Some of the projects that have been done have taken into consideration whether labour should be induced when a woman turns up at the Maternity Unit when her water bag has already been broken; risk factors for surgical infections, among others. The aim is to develop guidelines as to how issues related to these and a number of others that have been linked to maternal mortality can be addressed in the future.
Although positive results are already forthcoming, Dr. Pak noted that the requisite improvements at the GPHC are many. She however noted that it has been recognised that they can only be tackled a few at a time in order for them to be sustainable.

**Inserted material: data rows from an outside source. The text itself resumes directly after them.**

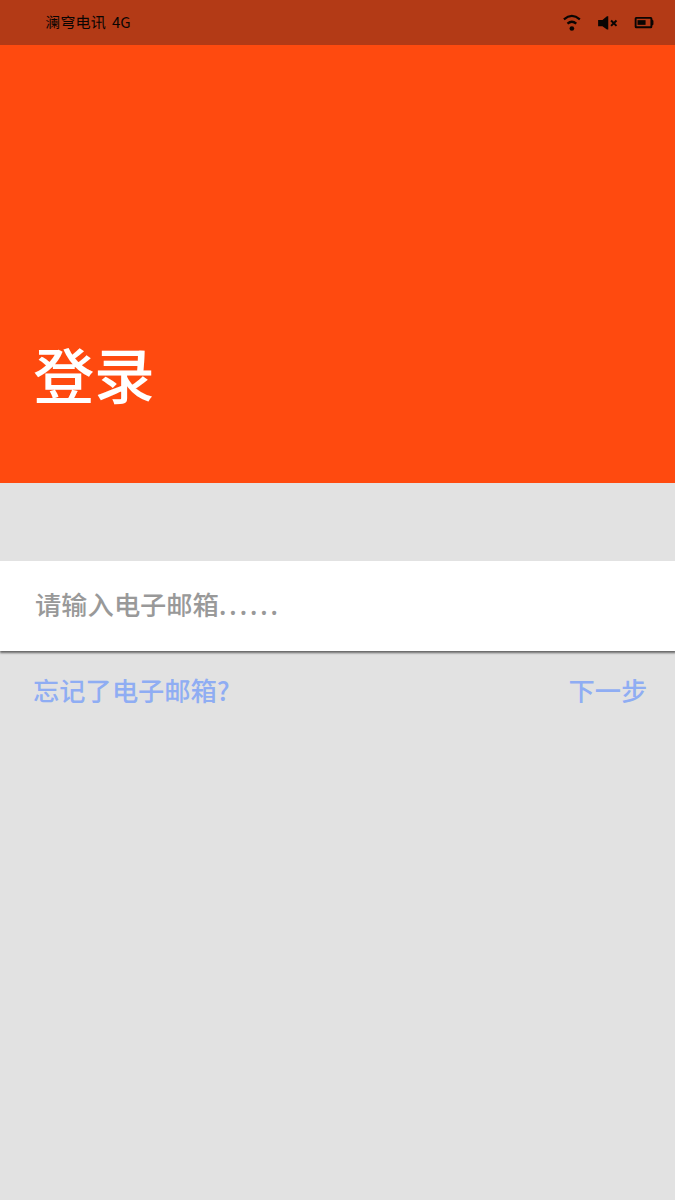
<!DOCTYPE html>
<html lang="zh-CN">
<head>
<meta charset="utf-8">
<title>登录</title>
<link rel="stylesheet" href="https://fonts.googleapis.com/css2?family=Noto+Sans+SC:wght@400;500&amp;display=swap">
<style>
:root {
  --page: #e2e2e2;
  --header: #ff4a0f;
  --status: #b33a16;
  --field: #ffffff;
  --hint: #999999;
  --link: #8fadf3;
  --ink: #0a0503;
}
* { margin: 0; padding: 0; box-sizing: border-box; }
html, body { width: 675px; height: 1200px; overflow: hidden; }
body {
  position: relative;
  background: var(--page);
  font-family: "Noto Sans SC", sans-serif;
  font-weight: 500;
  white-space: nowrap;
}
.header {
  position: absolute;
  inset: 0 0 auto 0;
  height: 483px;
  background: var(--header);
}
.status-bar {
  position: relative;
  height: 45px;
  background: var(--status);
  color: var(--ink);
}
.carrier {
  position: absolute;
  left: 45.5px;
  top: 11.5px;
  font-size: 15px;
  font-weight: 400;
  line-height: 20px;
}
.network { position: absolute; left: 66.5px; top: 0; }
.status-icons {
  position: absolute;
  left: 557px;
  top: 11px;
  width: 102px;
  height: 23px;
}
.title {
  position: absolute;
  left: 33px;
  top: 343px;
  font-size: 61px;
  font-weight: 500;
  line-height: 60px;
  color: #fff;
}
.email-field {
  position: absolute;
  left: 0;
  top: 561px;
  width: 675px;
  height: 90px;
  background: var(--field);
  box-shadow: 0 1px 2px 0.5px rgba(0, 0, 0, .55);
  clip-path: inset(0 0 -5px 0);
}
.hint {
  position: absolute;
  left: 35px;
  top: 24px;
  font-size: 26.25px;
  line-height: 38px;
  color: var(--hint);
}
.hint-dots { letter-spacing: 2.5px; }
.action {
  position: absolute;
  top: 670.5px;
  font-size: 26.25px;
  line-height: 38px;
  color: var(--link);
  text-decoration: none;
}
.forgot { left: 33px; }
.next { left: 568.5px; }
</style>
</head>
<body>
<header class="header">
  <div class="status-bar">
    <p class="carrier">澜穹电讯<span class="network">4G</span></p>
    <svg class="status-icons" viewBox="594.13 11.73 108.8 24.53" aria-hidden="true">
      <g class="wifi" fill="none" stroke="#0a0503" stroke-width="2.4">
        <path d="M601.5 20.6Q610 13.4 618.5 20.6"/>
        <path d="M605.3 25.2Q610 21.2 614.7 25.2"/>
        <circle cx="610" cy="30.4" r="2.5" fill="#0a0503" stroke="none"/>
      </g>
      <g class="muted">
        <path d="M638 21.2H642.6L647.4 17.4H648.8V31.4H647.4L642.6 28H638Z" fill="#0a0503"/>
        <path d="M651.8 21.8L657.6 27.6M657.6 21.8L651.8 27.6" stroke="#0a0503" stroke-width="2.1"/>
      </g>
      <g class="battery" fill="#0a0503">
        <rect x="678" y="19" width="16.8" height="10" rx=".6" fill="none" stroke="#0a0503" stroke-width="2"/>
        <path d="M695.4 20.6L697 22V26L695.4 27.4Z"/>
        <rect x="680" y="21.5" width="8.6" height="5"/>
      </g>
    </svg>
  </div>
  <h1 class="title">登录</h1>
</header>
<main>
  <div class="email-field">
    <p class="hint">请输入电子邮箱<span class="hint-dots">......</span></p>
  </div>
  <a class="action forgot" href="#">忘记了电子邮箱?</a>
  <a class="action next" href="#">下一步</a>
</main>
</body>
</html>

According to Dr. Pak, while it has been found that Guyana exists in a low-resource setting, there are still a lot of resources, and thus a lot of improvements that are possible to help advance the delivery of medical services. For this reason, the residents have been gaining experience to not only focus attention to individual patients, but to implement systemic changes that can help improve the delivery of care on a wider scale, suggesting that Guyana is on course to further considerably reduce the incidence of maternal mortality.
Lies, Lies, Lies!!!
Mar 24, 2023Kaieteur News – The One Guyana Futsal tournament first-place prize of $1M will be bankrolled by Mohamed’s Enterprise, with the company and organisers, the Kashif and Shanghai...
Mar 24, 2023
Mar 24, 2023
Mar 24, 2023
Mar 24, 2023
Mar 23, 2023
Kaieteur News – Is it mere coincidence that the government has discovered suddenly that the Guyana Human Rights Association... more
By Sir Ronald Sanders Kaieteur News – (The writer is Antigua and Barbuda’s Ambassador to the United States and the... more
Freedom of speech is our core value at Kaieteur News. If the letter/e-mail you sent was not published, and you believe that its contents were not libellous, let us know, please contact us by phone or email.
Feel free to send us your comments and/or criticisms.
Contact: 624-6456; 225-8452; 225-8458; 225-8463; 225-8465; 225-8473 or 225-8491.
Or by Email: [email protected] / [email protected]